WHAT IS BEING ASKED —
Search the material below for the string "size" and copy each line where it appears.

-- Opening Marker --

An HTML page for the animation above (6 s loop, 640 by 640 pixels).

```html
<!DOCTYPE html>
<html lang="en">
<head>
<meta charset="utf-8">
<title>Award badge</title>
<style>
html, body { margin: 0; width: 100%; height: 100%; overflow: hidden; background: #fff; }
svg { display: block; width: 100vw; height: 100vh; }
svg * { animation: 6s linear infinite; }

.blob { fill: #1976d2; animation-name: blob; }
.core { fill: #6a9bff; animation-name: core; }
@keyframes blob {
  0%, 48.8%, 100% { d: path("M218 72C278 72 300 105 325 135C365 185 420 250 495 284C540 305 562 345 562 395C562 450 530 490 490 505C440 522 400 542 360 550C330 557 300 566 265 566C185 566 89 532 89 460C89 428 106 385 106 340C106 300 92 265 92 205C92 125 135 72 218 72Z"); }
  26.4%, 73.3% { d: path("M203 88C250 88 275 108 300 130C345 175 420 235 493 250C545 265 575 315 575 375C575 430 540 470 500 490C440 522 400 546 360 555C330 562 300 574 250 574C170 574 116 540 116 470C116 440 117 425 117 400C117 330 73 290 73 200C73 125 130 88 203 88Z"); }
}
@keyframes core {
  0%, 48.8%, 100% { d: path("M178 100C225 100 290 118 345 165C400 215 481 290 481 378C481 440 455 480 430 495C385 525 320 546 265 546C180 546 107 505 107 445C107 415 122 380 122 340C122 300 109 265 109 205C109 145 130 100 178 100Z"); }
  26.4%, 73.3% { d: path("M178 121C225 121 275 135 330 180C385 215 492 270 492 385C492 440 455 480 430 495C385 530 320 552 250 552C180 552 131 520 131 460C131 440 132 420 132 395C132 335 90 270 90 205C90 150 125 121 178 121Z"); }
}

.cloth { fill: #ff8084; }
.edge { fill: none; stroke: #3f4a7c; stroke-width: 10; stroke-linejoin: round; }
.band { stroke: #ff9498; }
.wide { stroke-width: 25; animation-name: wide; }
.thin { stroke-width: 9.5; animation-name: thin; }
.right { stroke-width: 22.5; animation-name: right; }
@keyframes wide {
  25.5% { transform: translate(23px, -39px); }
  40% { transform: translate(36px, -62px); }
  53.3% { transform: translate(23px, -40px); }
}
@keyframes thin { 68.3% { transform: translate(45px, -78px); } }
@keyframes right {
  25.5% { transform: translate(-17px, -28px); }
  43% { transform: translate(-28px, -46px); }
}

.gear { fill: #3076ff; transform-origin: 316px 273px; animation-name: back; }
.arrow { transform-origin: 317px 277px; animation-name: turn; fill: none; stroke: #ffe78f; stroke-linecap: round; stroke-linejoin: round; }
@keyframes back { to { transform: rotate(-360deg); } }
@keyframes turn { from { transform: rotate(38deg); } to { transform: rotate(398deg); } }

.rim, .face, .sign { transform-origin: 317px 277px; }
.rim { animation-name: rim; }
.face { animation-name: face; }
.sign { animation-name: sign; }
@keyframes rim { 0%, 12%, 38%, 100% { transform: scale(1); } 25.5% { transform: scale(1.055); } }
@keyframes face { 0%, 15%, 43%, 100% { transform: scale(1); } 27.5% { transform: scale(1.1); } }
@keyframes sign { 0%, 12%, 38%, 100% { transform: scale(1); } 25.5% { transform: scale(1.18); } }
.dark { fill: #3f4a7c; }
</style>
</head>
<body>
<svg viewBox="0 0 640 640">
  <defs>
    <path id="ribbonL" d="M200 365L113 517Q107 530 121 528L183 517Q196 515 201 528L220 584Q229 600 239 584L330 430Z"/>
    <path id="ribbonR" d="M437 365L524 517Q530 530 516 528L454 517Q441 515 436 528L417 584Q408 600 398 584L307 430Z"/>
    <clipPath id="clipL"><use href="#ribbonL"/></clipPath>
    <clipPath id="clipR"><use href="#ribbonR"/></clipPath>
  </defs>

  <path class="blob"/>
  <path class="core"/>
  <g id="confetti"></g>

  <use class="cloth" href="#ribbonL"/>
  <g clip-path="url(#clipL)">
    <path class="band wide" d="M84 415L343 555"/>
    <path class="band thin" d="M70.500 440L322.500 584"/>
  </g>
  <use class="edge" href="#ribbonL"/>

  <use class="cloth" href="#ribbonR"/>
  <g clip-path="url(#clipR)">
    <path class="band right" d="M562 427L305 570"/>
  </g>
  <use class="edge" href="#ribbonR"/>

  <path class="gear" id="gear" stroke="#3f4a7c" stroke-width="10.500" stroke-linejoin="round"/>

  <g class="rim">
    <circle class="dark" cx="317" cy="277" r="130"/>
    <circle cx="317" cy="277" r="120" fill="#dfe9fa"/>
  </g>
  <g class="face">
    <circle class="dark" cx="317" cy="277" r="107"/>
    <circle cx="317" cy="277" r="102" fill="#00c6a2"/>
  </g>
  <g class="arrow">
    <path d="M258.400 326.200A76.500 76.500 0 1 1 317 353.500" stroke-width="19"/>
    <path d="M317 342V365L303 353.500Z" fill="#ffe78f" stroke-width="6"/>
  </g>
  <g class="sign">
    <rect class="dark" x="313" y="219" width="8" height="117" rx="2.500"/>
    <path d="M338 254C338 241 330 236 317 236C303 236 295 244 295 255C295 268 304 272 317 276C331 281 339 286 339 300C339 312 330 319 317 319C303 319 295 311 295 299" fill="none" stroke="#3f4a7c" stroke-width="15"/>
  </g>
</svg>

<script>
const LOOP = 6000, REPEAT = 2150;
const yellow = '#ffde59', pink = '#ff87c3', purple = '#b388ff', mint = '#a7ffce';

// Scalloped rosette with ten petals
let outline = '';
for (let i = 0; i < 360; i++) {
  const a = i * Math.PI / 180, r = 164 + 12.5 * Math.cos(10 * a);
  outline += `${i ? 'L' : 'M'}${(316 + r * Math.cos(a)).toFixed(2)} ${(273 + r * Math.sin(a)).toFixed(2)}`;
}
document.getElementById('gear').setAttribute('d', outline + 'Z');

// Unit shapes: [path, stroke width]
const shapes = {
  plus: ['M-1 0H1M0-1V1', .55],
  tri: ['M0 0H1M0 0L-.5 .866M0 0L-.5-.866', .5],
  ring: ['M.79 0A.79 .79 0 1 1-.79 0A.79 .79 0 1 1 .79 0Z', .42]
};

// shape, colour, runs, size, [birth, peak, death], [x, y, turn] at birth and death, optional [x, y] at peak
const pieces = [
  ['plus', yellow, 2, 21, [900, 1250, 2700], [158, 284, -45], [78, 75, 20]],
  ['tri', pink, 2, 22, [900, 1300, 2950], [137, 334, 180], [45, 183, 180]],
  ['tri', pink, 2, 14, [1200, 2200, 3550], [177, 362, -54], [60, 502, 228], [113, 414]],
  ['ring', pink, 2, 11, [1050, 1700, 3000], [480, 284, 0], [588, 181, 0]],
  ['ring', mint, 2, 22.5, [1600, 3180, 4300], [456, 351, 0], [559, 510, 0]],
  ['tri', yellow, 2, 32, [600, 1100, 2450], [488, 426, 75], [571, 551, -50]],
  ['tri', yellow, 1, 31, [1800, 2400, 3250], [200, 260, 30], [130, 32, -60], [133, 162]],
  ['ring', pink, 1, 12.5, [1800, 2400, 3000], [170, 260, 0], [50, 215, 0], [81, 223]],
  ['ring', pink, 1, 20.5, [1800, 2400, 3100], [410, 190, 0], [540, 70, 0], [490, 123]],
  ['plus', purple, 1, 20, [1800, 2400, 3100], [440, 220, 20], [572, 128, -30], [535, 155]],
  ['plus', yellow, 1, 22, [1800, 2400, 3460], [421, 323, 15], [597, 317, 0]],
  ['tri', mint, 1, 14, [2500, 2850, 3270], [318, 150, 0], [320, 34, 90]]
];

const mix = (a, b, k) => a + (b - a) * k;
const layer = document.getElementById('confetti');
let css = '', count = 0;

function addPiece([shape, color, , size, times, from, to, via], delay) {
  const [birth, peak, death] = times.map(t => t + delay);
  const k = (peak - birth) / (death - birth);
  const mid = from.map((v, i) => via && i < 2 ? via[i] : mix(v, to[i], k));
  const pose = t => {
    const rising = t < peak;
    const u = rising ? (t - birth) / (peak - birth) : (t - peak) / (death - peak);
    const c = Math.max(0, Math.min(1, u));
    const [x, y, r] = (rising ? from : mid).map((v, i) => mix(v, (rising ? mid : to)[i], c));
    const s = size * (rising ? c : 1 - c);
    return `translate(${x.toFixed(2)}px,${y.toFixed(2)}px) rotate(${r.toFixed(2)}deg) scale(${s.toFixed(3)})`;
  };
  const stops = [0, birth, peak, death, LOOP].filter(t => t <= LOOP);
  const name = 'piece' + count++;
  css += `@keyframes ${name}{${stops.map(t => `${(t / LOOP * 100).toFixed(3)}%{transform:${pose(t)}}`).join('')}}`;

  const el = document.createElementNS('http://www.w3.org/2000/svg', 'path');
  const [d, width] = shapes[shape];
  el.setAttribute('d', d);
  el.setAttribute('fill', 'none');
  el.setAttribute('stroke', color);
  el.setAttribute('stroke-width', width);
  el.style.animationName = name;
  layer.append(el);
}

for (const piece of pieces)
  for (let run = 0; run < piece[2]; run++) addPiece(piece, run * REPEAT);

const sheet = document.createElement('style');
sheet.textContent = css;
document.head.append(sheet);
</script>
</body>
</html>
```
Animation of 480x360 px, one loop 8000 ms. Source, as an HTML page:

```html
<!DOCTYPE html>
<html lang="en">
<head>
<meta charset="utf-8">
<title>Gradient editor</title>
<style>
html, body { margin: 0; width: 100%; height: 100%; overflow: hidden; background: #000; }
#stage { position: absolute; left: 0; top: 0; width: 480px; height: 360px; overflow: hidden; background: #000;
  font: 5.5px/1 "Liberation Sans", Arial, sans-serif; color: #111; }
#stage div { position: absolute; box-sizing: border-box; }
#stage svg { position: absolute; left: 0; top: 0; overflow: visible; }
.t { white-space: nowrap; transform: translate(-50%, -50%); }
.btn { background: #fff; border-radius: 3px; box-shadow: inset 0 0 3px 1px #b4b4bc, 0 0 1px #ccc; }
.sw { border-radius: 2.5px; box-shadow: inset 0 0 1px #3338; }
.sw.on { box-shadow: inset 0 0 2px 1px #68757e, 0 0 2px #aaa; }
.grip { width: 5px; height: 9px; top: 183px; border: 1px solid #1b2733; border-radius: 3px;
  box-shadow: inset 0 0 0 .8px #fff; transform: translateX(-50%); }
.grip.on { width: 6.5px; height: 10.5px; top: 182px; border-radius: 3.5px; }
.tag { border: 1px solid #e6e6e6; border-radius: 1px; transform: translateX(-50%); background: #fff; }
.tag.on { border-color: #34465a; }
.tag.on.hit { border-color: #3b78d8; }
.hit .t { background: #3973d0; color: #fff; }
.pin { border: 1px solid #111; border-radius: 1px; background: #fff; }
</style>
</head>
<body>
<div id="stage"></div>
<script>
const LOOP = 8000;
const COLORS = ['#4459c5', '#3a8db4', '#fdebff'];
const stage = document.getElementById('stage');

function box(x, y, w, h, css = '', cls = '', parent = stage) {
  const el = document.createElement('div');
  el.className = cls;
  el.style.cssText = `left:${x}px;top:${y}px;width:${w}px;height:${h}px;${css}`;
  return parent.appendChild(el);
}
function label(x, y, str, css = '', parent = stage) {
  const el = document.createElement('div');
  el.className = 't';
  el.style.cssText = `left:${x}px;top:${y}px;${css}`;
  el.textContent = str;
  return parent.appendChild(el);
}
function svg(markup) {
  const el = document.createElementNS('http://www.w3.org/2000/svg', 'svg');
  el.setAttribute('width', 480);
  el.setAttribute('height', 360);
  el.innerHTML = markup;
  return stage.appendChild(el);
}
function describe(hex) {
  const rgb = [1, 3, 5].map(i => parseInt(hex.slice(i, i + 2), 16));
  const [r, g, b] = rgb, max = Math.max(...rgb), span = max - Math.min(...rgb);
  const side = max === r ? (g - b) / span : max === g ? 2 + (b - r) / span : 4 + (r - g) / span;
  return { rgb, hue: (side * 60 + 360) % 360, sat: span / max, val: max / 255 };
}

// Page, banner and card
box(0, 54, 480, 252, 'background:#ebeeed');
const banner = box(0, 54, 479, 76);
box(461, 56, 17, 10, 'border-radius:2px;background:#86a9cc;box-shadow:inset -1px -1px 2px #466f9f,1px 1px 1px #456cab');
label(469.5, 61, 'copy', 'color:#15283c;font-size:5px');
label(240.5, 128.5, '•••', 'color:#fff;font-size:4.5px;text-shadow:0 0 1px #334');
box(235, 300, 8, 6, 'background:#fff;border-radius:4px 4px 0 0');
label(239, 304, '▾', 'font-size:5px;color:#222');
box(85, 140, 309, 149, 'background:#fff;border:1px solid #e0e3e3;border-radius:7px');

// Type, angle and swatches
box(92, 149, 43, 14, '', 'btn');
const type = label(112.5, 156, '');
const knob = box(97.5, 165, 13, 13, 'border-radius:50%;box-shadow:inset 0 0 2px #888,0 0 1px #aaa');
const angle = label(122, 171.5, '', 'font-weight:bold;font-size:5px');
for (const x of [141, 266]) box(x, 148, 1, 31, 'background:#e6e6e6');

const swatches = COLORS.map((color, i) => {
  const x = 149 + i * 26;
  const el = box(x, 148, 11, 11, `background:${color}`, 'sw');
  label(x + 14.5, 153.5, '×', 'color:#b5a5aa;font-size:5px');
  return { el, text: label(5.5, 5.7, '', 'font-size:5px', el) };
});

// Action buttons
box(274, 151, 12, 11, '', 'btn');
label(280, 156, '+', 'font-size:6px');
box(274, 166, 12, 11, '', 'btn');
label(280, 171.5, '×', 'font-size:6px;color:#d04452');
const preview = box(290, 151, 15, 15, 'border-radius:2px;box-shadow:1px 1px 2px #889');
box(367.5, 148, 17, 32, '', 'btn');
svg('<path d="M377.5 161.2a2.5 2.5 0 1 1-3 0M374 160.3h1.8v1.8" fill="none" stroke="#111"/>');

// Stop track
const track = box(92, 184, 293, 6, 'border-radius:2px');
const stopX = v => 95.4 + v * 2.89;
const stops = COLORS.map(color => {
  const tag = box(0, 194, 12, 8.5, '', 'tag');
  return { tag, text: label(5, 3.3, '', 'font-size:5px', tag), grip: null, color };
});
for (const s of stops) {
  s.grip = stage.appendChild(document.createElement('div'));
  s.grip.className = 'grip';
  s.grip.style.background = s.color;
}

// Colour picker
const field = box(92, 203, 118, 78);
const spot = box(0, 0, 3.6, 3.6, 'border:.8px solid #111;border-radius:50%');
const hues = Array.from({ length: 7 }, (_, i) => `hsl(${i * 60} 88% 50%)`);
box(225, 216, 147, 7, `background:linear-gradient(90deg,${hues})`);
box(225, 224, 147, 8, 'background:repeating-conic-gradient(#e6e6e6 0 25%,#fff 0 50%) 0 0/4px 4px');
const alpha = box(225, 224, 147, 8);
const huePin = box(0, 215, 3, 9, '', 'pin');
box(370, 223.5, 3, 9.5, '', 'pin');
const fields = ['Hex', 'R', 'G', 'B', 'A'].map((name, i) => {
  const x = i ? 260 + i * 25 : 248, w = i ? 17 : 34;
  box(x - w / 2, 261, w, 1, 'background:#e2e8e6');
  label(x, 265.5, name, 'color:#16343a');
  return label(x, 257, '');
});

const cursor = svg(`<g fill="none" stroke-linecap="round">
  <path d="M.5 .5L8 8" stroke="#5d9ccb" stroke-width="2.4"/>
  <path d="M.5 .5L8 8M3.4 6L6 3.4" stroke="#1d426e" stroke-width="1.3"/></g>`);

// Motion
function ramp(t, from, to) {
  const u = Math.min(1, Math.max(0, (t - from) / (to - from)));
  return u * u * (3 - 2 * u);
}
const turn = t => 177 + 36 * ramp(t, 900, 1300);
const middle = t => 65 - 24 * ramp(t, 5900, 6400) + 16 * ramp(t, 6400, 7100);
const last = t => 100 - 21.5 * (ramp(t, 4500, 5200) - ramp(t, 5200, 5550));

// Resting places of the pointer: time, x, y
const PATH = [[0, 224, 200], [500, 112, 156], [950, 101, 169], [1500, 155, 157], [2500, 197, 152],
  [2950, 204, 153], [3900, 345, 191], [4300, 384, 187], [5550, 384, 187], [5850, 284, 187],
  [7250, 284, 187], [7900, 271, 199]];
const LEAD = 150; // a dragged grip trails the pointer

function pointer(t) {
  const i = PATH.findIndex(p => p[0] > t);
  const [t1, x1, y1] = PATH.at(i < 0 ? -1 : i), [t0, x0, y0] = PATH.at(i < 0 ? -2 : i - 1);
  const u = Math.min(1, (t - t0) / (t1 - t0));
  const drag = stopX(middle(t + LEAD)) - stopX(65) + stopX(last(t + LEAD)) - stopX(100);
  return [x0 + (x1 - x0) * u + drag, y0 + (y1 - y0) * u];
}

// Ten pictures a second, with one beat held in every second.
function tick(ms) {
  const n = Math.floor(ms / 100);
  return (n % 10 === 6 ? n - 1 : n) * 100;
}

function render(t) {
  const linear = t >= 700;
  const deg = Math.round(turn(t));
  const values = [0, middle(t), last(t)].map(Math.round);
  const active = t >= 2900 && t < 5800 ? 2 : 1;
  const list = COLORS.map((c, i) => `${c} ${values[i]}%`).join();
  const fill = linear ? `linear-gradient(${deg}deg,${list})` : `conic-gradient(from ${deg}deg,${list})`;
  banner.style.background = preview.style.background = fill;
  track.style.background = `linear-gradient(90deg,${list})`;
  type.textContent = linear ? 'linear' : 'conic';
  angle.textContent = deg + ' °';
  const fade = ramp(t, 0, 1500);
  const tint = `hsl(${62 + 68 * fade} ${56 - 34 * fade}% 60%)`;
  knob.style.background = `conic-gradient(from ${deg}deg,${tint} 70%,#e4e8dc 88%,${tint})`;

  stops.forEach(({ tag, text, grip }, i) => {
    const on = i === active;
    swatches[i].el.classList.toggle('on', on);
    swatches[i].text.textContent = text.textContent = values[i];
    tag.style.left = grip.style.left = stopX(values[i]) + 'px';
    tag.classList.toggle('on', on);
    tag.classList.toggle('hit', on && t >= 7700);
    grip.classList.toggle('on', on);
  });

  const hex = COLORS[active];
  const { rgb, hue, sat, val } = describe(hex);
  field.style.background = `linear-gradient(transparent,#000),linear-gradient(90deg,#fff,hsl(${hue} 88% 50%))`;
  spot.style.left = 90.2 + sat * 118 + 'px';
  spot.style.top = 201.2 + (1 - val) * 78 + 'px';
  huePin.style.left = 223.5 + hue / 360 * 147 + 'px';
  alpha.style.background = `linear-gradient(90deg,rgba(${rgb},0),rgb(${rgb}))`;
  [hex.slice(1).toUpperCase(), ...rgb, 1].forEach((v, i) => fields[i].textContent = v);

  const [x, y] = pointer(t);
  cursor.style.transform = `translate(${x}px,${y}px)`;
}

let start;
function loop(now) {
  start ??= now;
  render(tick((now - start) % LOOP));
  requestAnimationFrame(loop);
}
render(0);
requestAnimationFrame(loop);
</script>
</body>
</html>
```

-- Closing Marker --

ANSWER FOR THE TASK —
// shape, colour, runs, size, [birth, peak, death], [x, y, turn] at birth and death, optional [x, y] at peak
function addPiece([shape, color, , size, times, from, to, via], delay) {
    const s = size * (rising ? c : 1 - c);
label(469.5, 61, 'copy', 'color:#15283c;font-size:5px');
label(240.5, 128.5, '•••', 'color:#fff;font-size:4.5px;text-shadow:0 0 1px #334');
label(239, 304, '▾', 'font-size:5px;color:#222');
const angle = label(122, 171.5, '', 'font-weight:bold;font-size:5px');
  label(x + 14.5, 153.5, '×', 'color:#b5a5aa;font-size:5px');
  return { el, text: label(5.5, 5.7, '', 'font-size:5px', el) };
label(280, 156, '+', 'font-size:6px');
label(280, 171.5, '×', 'font-size:6px;color:#d04452');
  return { tag, text: label(5, 3.3, '', 'font-size:5px', tag), grip: null, color };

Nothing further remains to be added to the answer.